Doubt cast on whether Public Services Card can be fixed through legislation

Lawyers and opposition politicians have cast doubt on whether the flaws in the Public Services Card (PSC) scheme can be fixed through legislation.

The embattled scheme was dealt a serious blow on Friday after the Data Protection Commission (DPC) said there was no legal basis to require the PSC to access public services besides welfare.

The data protection watchdog said its development had “proceeded by way of one-off, piece-meal changes to existing social welfare legislation, resulting in a situation where, in our view, the approach to the project from a data protection perspective is lacking in coherence”.

The scheme has come under sharp criticism from opposition politicians, casting doubt on whether the Government – which controls only 54 of 158 seats in the Dáil – can pass legislation to address the privacy concerns.

Willie O’Dea, social protection spokesperson for Fianna Fáil, told the Irish Examiner that “amending legislation like the Taoiseach proposed certainly would not have my support”.

Meanwhile, solicitor Simon McGarr, who has highlighted data concerns with the PSC for some time, told The Irish Times that the PSC as currently constituted may not be compatible with EU rules irrespective of legislation.

He said: “A national parliament can pass a ‘dog’s dinner’ piece of legislation, if it has the votes. But if it’s in breach of EU law it doesn’t make it binding on all the other Government bodies.”

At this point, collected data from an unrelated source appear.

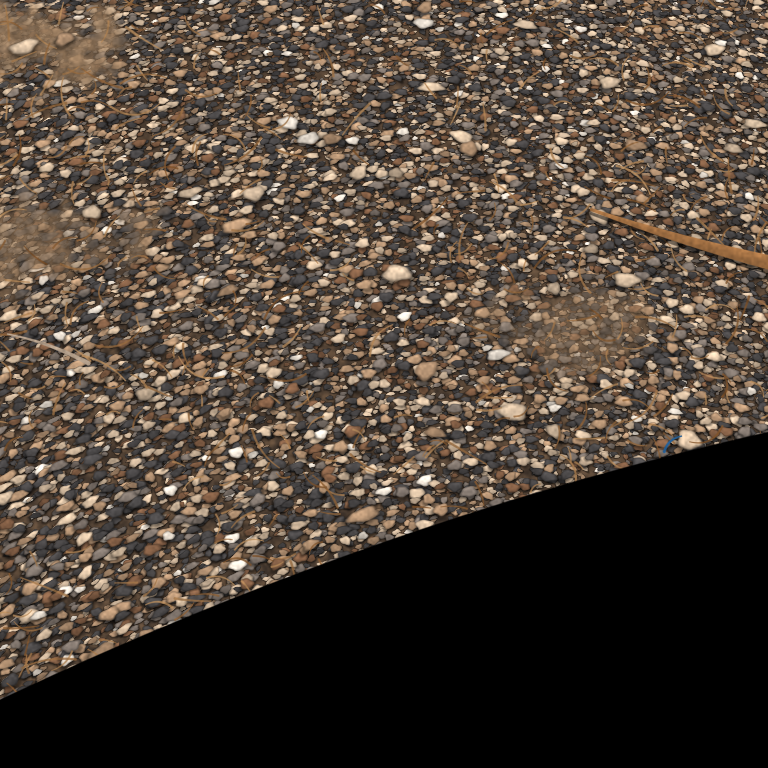
A WebGL 1 fragment shader for this texture:

```glsl
precision highp float;
uniform vec2 u_resolution;

#define STONE_FREQ 38.0
#define STONE_STRETCH 1.5
#define PERSPECTIVE 0.35
#define EDGE_SOFT 0.14
#define STRAW_AMOUNT 0.62
#define GRAIN 0.16

float hash(vec2 p) {
  vec3 h = fract(vec3(p.xyx) * 0.1031);
  h += dot(h, h.yzx + 33.33);
  return fract((h.x + h.y) * h.z);
}
vec2 hash2(vec2 p) { return vec2(hash(p), hash(p + 57.3)); }

float noise(vec2 p) {
  vec2 i = floor(p), f = fract(p);
  f = f * f * (3.0 - 2.0 * f);
  return mix(mix(hash(i), hash(i + vec2(1, 0)), f.x),
             mix(hash(i + vec2(0, 1)), hash(i + vec2(1, 1)), f.x), f.y);
}

// Picks a mineral colour, from slate through tan to pale
vec3 stoneColour(float pick, float tint) {
  vec3 c = vec3(0.27, 0.26, 0.26);
  c = mix(c, vec3(0.46, 0.42, 0.39), step(0.30, pick));
  c = mix(c, vec3(0.47, 0.34, 0.25), step(0.48, pick));
  c = mix(c, vec3(0.64, 0.52, 0.41), step(0.58, pick));
  c = mix(c, vec3(0.77, 0.68, 0.58), step(0.77, pick));
  c = mix(c, vec3(0.86, 0.82, 0.77), step(0.975, pick));
  return c * (0.82 + 0.32 * tint);
}

// Paints one layer of overlapping pebbles, one per grid cell
vec3 stones(vec3 col, vec2 q, float keep, float size, float palest) {
  vec2 base = floor(q);
  for (int j = 1; j >= -1; j--) {
    for (int i = -1; i <= 1; i++) {
      vec2 id = base + vec2(float(i), float(j));
      vec2 rnd = hash2(id + 11.7), look = hash2(id + 83.1);
      vec2 d = q - id - hash2(id);
      float turn = 6.2832 * rnd.x, c = cos(turn), s = sin(turn);
      vec2 e = vec2(c * d.x + s * d.y, c * d.y - s * d.x);
      e /= size * mix(0.62, 1.1, rnd.y) * vec2(1.0, mix(0.6, 0.95, look.y));
      float a = atan(e.y, e.x + 0.0001);
      float r = length(e) * (1.0 + 0.1 * sin(3.0 * a + 9.0 * look.x) + 0.06 * sin(5.0 * a + turn));
      float present = step(hash(id + 31.9), keep);
      float shadow = smoothstep(1.5, 0.85, r + 0.25 * d.y / size);
      col *= 1.0 - 0.42 * present * shadow;
      float light = 1.06 + 0.14 * clamp(d.y / size, -1.0, 1.0) - 0.26 * smoothstep(0.6, 1.0, r);
      vec3 stone = stoneColour(mix(look.x, 1.0, palest), rnd.y) * light;
      col = mix(col, stone, present * smoothstep(1.0 + EDGE_SOFT, 1.0 - EDGE_SOFT, r));
    }
  }
  return col;
}

// Coverage of a bent, tapered strand from a to b
float strand(vec2 p, vec2 a, vec2 b, float bend, float w0, float w1) {
  vec2 d = b - a;
  float t = clamp(dot(p - a, d) / dot(d, d), 0.0, 1.0);
  vec2 off = p - a - d * t - vec2(-d.y, d.x) * bend * t * (1.0 - t);
  float aa = 0.8 / u_resolution.y;
  return smoothstep(aa, -aa, length(off) - mix(w0, w1, t));
}

// Scatters dry straw in clumps
vec3 straw(vec3 col, vec2 uv, float freq, float width) {
  vec2 base = floor(uv * freq);
  for (int j = -1; j <= 1; j++) {
    for (int i = -1; i <= 1; i++) {
      vec2 id = base + vec2(float(i), float(j));
      vec2 rnd = hash2(id + 5.3 + freq), look = hash2(id + 71.9);
      float turn = 6.2832 * rnd.x;
      vec2 mid = (id + hash2(id + 19.1)) / freq;
      vec2 arm = vec2(cos(turn), 0.8 * sin(turn)) * mix(0.22, 0.62, rnd.y) / freq;
      float clump = noise(mid * 6.0 + 3.0) * 1.3 * STRAW_AMOUNT;
      float cover = strand(uv, mid - arm, mid + arm, look.x * 1.6 - 0.8, width, width * 0.5);
      vec3 tone = mix(vec3(0.46, 0.29, 0.14), vec3(0.74, 0.57, 0.38), look.y);
      col = mix(col, tone, 0.8 * cover * step(hash(id + 41.7), clump));
    }
  }
  return col;
}

float patchMask(vec2 uv, vec2 centre, vec2 radius) {
  float ragged = 0.7 * noise(uv * 22.0) + 0.5 * noise(uv * 70.0);
  return smoothstep(1.1, 0.5, length((uv - centre) / radius) + ragged - 0.4);
}

void main() {
  vec2 uv = gl_FragCoord.xy / u_resolution;

  // Ground coordinates bend with the border and shrink with distance
  vec2 ground = vec2(uv.x, uv.y - 0.42 * uv.x + 0.2 * uv.x * uv.x);
  float depth = 1.0 - PERSPECTIVE * dot(uv, vec2(0.25, 0.75));
  vec2 q = ground * vec2(1.0, STONE_STRETCH) * STONE_FREQ / depth + 40.0;

  // Soil, grit, then larger pebbles
  vec3 col = mix(vec3(0.23, 0.19, 0.16), vec3(0.42, 0.33, 0.25), noise(uv * 130.0));
  col = stones(col, q * 1.9 + 7.0, 0.9, 0.55, 0.0);
  col = stones(col, q * 1.25 + 150.0, 0.7, 0.52, 0.0);
  col = stones(col, q + 260.0, 0.62, 0.5, 0.0);

  // Bare sand
  float sand = patchMask(uv, vec2(0.03, 0.94), vec2(0.17, 0.07));
  sand = max(sand, 0.75 * patchMask(uv, vec2(0.05, 0.68), vec2(0.2, 0.08)));
  sand = max(sand, 0.55 * patchMask(uv, vec2(0.75, 0.57), vec2(0.15, 0.08)));
  col = mix(col, vec3(0.57, 0.46, 0.35) * (0.85 + 0.3 * noise(uv * 90.0)), 0.85 * sand);

  // Sparse large stones and straw
  col = stones(col, q * 0.55 + 90.0, 0.035, 0.5, 0.7);
  col = straw(col, uv, 30.0, 0.0014);
  col = straw(col, uv, 17.0, 0.0017);

  // Pale twig, blue thread and thick stick
  col = mix(col, vec3(0.7, 0.62, 0.54), strand(uv, vec2(0.01, 0.565), vec2(0.115, 0.527), 0.15, 0.001, 0.003));
  col = mix(col, vec3(0.15, 0.36, 0.56), strand(uv, vec2(0.865, 0.412), vec2(0.887, 0.432), 0.6, 0.002, 0.001));
  vec2 tip = vec2(0.77, 0.727), butt = vec2(1.05, 0.647);
  col *= 1.0 - 0.5 * strand(uv + vec2(0.0, 0.005), tip, butt, -0.06, 0.002, 0.012);
  float across = uv.y - mix(tip.y, butt.y, (uv.x - tip.x) / (butt.x - tip.x));
  vec3 wood = vec3(0.65, 0.45, 0.27) * (1.0 + 14.0 * across);
  col = mix(col, wood, strand(uv, tip, butt, -0.06, 0.002, 0.011));

  // Fine grain, then the black area below the curved border
  col *= 1.0 + GRAIN * (noise(uv * 300.0) + noise(uv * 170.0 + 9.0) - 1.0);
  float border = 0.089 + 0.4725 * uv.x - 0.124 * uv.x * uv.x;
  float aa = 1.0 / u_resolution.y;
  gl_FragColor = vec4(col * smoothstep(-aa, aa, uv.y - border), 1.0);
}
```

The Department of Employment Affairs and Social Protection has said it is still studying the DPC’s report, which is expected to be published later this week.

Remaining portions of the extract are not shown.